The drug works by blocking pain signals in the brain and central nervous system, but it also causes other side effects including slow breathing and constipation. It takes up to an hour for it to start working, and the effects last for about 5 hours. It can be addictive and cause withdrawal symptoms in people who use it long-term.
The Connection Between Co-Codamol and Stomach Ulcers
It’s recommended that you try other types of painkillers before using co-codamol, such as ibuprofen and aspirin, especially if you have stomach ulcers or severe heart, kidney or liver problems. However, if your doctor thinks that other painkillers are not suitable for you they may prescribe co-codamol. It’s not suitable for pregnant women and can cause breathing problems in newborn babies. Small amounts of the codeine in co-codamol pass into breast milk, so it’s not recommended for breastfeeding mothers.

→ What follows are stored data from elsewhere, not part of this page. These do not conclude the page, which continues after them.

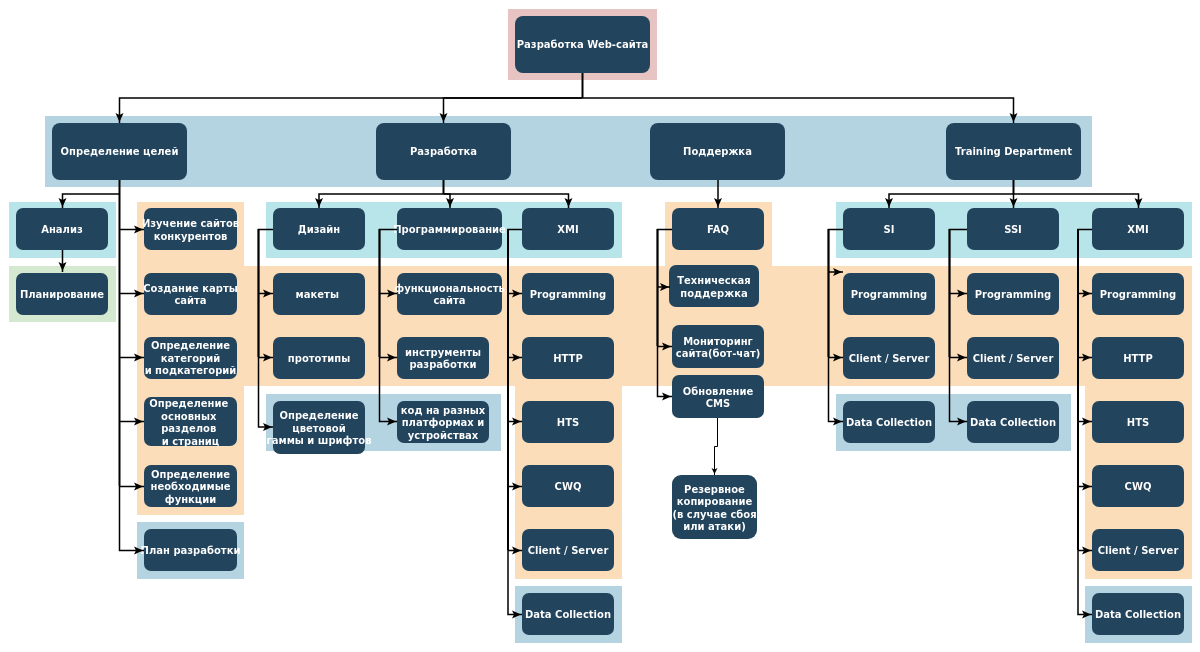
<!DOCTYPE html>
<html lang="ru">
<head>
<meta charset="utf-8">
<title>Разработка Web-сайта</title>
<style>
:root {
  --node: #23445d;
  --label: #ffffff;
  --line: #000000;
  --rose: #e7c3c2;
  --blue: #b5d4e1;
  --teal: #b8e5e9;
  --orange: #fbddb9;
  --green: #d5e8d0;
}
* { box-sizing: border-box; }
body { margin: 0; background: #fff; }
.diagram {
  position: relative;
  width: 1200px;
  height: 652px;
  overflow: hidden;
  background: #fff;
  font: bold 10px/12.5px "DejaVu Sans", Verdana, sans-serif;
}
.zones, .connectors { position: absolute; left: 0; top: 0; width: 1200px; height: 652px; }
.rose { fill: var(--rose); }
.blue { fill: var(--blue); }
.teal { fill: var(--teal); }
.orange { fill: var(--orange); }
.green { fill: var(--green); }
.node {
  position: absolute;
  left: var(--x);
  top: var(--y);
  width: var(--w, 92px);
  height: var(--h, 42px);
  padding-top: 3px;
  display: flex;
  align-items: center;
  justify-content: center;
  border-radius: 7px;
  background: var(--node);
  color: var(--label);
  text-align: center;
  white-space: nowrap;
}
.node.main { --w: 135px; --h: 57px; padding-top: 2px; border-radius: 8px; }
.row1 { --y: 208px; }
.row2 { --y: 272.5px; }
.row3 { --y: 336.5px; }
.row4 { --y: 401px; }
.row5 { --y: 465px; }
.row6 { --y: 529px; }
.row7 { --y: 593px; }
.col-analysis { --x: 16px; }
.col-goals { --x: 144px; --w: 93px; }
.col-design { --x: 273px; }
.col-code { --x: 397px; }
.col-xmi { --x: 522px; }
.col-support { --x: 672px; }
.col-si { --x: 843px; }
.col-ssi { --x: 967px; }
.col-xmi2 { --x: 1092px; }
.spine, .arrow { fill: none; stroke: var(--line); stroke-width: 1.5; }
.spine { stroke-width: 2; }
.arrow { marker-end: url(#head); }
.arrow.thin { stroke-width: 1; marker-end: url(#head-small); }
</style>
</head>
<body>
<main class="diagram">
  <svg class="zones" viewBox="0 0 1200 652" aria-hidden="true">
    <rect class="rose" x="508" y="9" width="149" height="71"/>
    <rect class="blue" x="45" y="116" width="1047" height="71"/>
    <g class="orange">
      <rect x="137" y="202" width="107" height="313"/>
      <rect x="665" y="202" width="107" height="64"/>
      <rect x="244" y="266" width="948" height="120"/>
      <rect x="515" y="386" width="107" height="193"/>
      <rect x="1085" y="386" width="107" height="193"/>
    </g>
    <g class="teal">
      <rect x="9" y="202" width="107" height="56"/>
      <rect x="266" y="202" width="356" height="56"/>
      <rect x="836" y="202" width="356" height="56"/>
    </g>
    <rect class="green" x="9" y="266" width="107" height="56"/>
    <g class="blue">
      <rect x="137" y="522" width="107" height="57"/>
      <rect x="266" y="394" width="235" height="57"/>
      <rect x="515" y="586" width="107" height="57"/>
      <rect x="836" y="394" width="235" height="57"/>
      <rect x="1085" y="586" width="107" height="57"/>
    </g>
  </svg>

  <div class="node main" style="--x:515px;--y:16px">Разработка Web-сайта</div>
  <div class="node main" style="--x:52px;--y:123px">Определение целей</div>
  <div class="node main" style="--x:376px;--y:123px">Разработка</div>
  <div class="node main" style="--x:650px;--y:123px">Поддержка</div>
  <div class="node main" style="--x:946px;--y:123px">Training Department</div>

  <section aria-label="Определение целей">
    <div class="node col-analysis row1">Анализ</div>
    <div class="node col-analysis row2">Планирование</div>
    <div class="node col-goals row1">Изучение сайтов<br>конкурентов</div>
    <div class="node col-goals row2">Создание карты<br>сайта</div>
    <div class="node col-goals row3">Определение<br>категорий<br>и подкатегорий</div>
    <div class="node col-goals" style="--y:397px;--h:49px">Определение&nbsp;<br>основных&nbsp;<br>разделов&nbsp;<br>и страниц</div>
    <div class="node col-goals row5">Определение<br>необходимые<br>функции</div>
    <div class="node col-goals row6">План разработки</div>
  </section>

  <section aria-label="Разработка">
    <div class="node col-design row1">Дизайн</div>
    <div class="node col-design row2">макеты&nbsp;</div>
    <div class="node col-design row3">прототипы</div>
    <div class="node col-design row4" style="--h:53px">Определение<br>цветовой<br>гаммы и шрифтов</div>
    <div class="node col-code row1" style="--w:105px">Программирование</div>
    <div class="node col-code row2" style="--w:105px">функциональность<br>сайта</div>
    <div class="node col-code row3">инструменты<br>разработки</div>
    <div class="node col-code row4">код на разных<br>платформах и<br>устройствах</div>
    <div class="node col-xmi row1">XMI</div>
    <div class="node col-xmi row2">Programming</div>
    <div class="node col-xmi row3">HTTP</div>
    <div class="node col-xmi row4">HTS</div>
    <div class="node col-xmi row5">CWQ</div>
    <div class="node col-xmi row6">Client / Server</div>
    <div class="node col-xmi row7">Data Collection</div>
  </section>

  <section aria-label="Поддержка">
    <div class="node col-support row1">FAQ</div>
    <div class="node" style="--x:669px;--y:265px;--w:90px">Техническая<br>поддержка</div>
    <div class="node col-support" style="--y:325px;--h:43px">Мониторинг<br>сайта(бот-чат)</div>
    <div class="node col-support" style="--y:375px;--h:43px">Обновление<br>CMS</div>
    <div class="node col-support" style="--y:475px;--w:85px;--h:64px;border-radius:9px">Резервное<br>копирование<br>(в случае сбоя<br>или атаки)</div>
  </section>

  <section aria-label="Training Department">
    <div class="node col-si row1">SI</div>
    <div class="node col-si row2">Programming</div>
    <div class="node col-si row3">Client / Server</div>
    <div class="node col-si row4">Data Collection</div>
    <div class="node col-ssi row1">SSI</div>
    <div class="node col-ssi row2">Programming</div>
    <div class="node col-ssi row3">Client / Server</div>
    <div class="node col-ssi row4">Data Collection</div>
    <div class="node col-xmi2 row1">XMI</div>
    <div class="node col-xmi2 row2">Programming</div>
    <div class="node col-xmi2 row3">HTTP</div>
    <div class="node col-xmi2 row4">HTS</div>
    <div class="node col-xmi2 row5">CWQ</div>
    <div class="node col-xmi2 row6">Client / Server</div>
    <div class="node col-xmi2 row7">Data Collection</div>
  </section>

  <svg class="connectors" viewBox="0 0 1200 652" aria-hidden="true">
    <defs>
      <marker id="head" markerUnits="userSpaceOnUse" markerWidth="10" markerHeight="10" refX="10" refY="5" orient="auto">
        <path d="M0 1L9 5L0 9L2 5Z"/>
      </marker>
      <marker id="head-small" markerUnits="userSpaceOnUse" markerWidth="8" markerHeight="8" refX="7" refY="3" orient="auto">
        <path d="M0 0L6 3L0 6L1.5 3Z"/>
      </marker>
    </defs>
    <g id="from-root">
      <path class="spine" d="M582.5 73V98"/>
      <path class="arrow" d="M582.5 98H119.5V123"/>
      <path class="arrow" d="M582.5 98H443.5V123"/>
      <path class="arrow" d="M582.5 98H1013.5V123"/>
    </g>
    <g id="from-goals">
      <path class="arrow" d="M119.5 194H62.5V208"/>
      <path class="arrow" d="M62.5 250V272"/>
      <path class="spine" d="M119.5 180V486"/>
      <path class="arrow" d="M119.5 229.5H144"/>
      <path class="arrow" d="M119.5 293.5H144"/>
      <path class="arrow" d="M119.5 357.5H144"/>
      <path class="arrow" d="M119.5 421.5H144"/>
      <path class="arrow" d="M119.5 486.5H144"/>
      <path class="arrow" d="M119.5 486V550.5H144"/>
    </g>
    <g id="from-development">
      <path class="spine" d="M443.5 180V194"/>
      <path class="arrow" d="M443.5 194H319V208"/>
      <path class="arrow" d="M443.5 194H450V208"/>
      <path class="arrow" d="M443.5 194H568.5V208"/>
      <path class="spine" d="M258.5 229V357M379.5 229V357M508 229V550"/>
      <path class="arrow" d="M273 229.5H258.5V427H273"/>
      <path class="arrow" d="M258.5 293.5H273"/>
      <path class="arrow" d="M258.5 357.5H273"/>
      <path class="arrow" d="M397 229.5H379.5V421.5H397"/>
      <path class="arrow" d="M379.5 293.5H397"/>
      <path class="arrow" d="M379.5 357.5H397"/>
      <path class="arrow" d="M522 229.5H508V614.5H522"/>
      <path class="arrow" d="M508 293.5H522"/>
      <path class="arrow" d="M508 357.5H522"/>
      <path class="arrow" d="M508 421.5H522"/>
      <path class="arrow" d="M508 486.5H522"/>
      <path class="arrow" d="M508 550.5H522"/>
    </g>
    <g id="from-support">
      <path class="arrow" d="M718 180V208"/>
      <path class="spine" d="M657.5 229V346"/>
      <path class="arrow" d="M672 229.5H657.5V396.5H672"/>
      <path class="arrow" d="M657.5 287H670"/>
      <path class="arrow" d="M657.5 346.5H672"/>
      <path class="arrow thin" d="M717.5 418V446.5H714.5V475"/>
    </g>
    <g id="from-training">
      <path class="spine" d="M1013.5 180V194"/>
      <path class="arrow" d="M1013.5 194H889V208"/>
      <path class="arrow" d="M1013.5 194V208"/>
      <path class="arrow" d="M1013.5 194H1138.5V208"/>
      <path class="spine" d="M828.5 229V357M949.5 229V357M1078 229V550"/>
      <path class="arrow" d="M843 229.5H828.5V421.5H843"/>
      <path class="arrow" d="M828.5 272H843"/>
      <path class="arrow" d="M828.5 357.5H843"/>
      <path class="arrow" d="M967 229.5H949.5V421.5H967"/>
      <path class="arrow" d="M949.5 293.5H967"/>
      <path class="arrow" d="M949.5 357.5H967"/>
      <path class="arrow" d="M1092 229.5H1078V614.5H1092"/>
      <path class="arrow" d="M1078 293.5H1092"/>
      <path class="arrow" d="M1078 357.5H1092"/>
      <path class="arrow" d="M1078 421.5H1092"/>
      <path class="arrow" d="M1078 486.5H1092"/>
      <path class="arrow" d="M1078 550.5H1092"/>
    </g>
  </svg>
</main>
</body>
</html>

If someone is abusing co-codamol they may be spending less and less time looking after themselves and neglecting their responsibilities and relationships as they focus on sourcing the medication. They may be experiencing withdrawal side effects such as anxiety, insomnia and irritability. They should seek help to stop using this drug before the side effects get worse. At Priory, we offer a range of holistic programmes that can help with withdrawal from co-codamol and other drugs or alcohol addiction.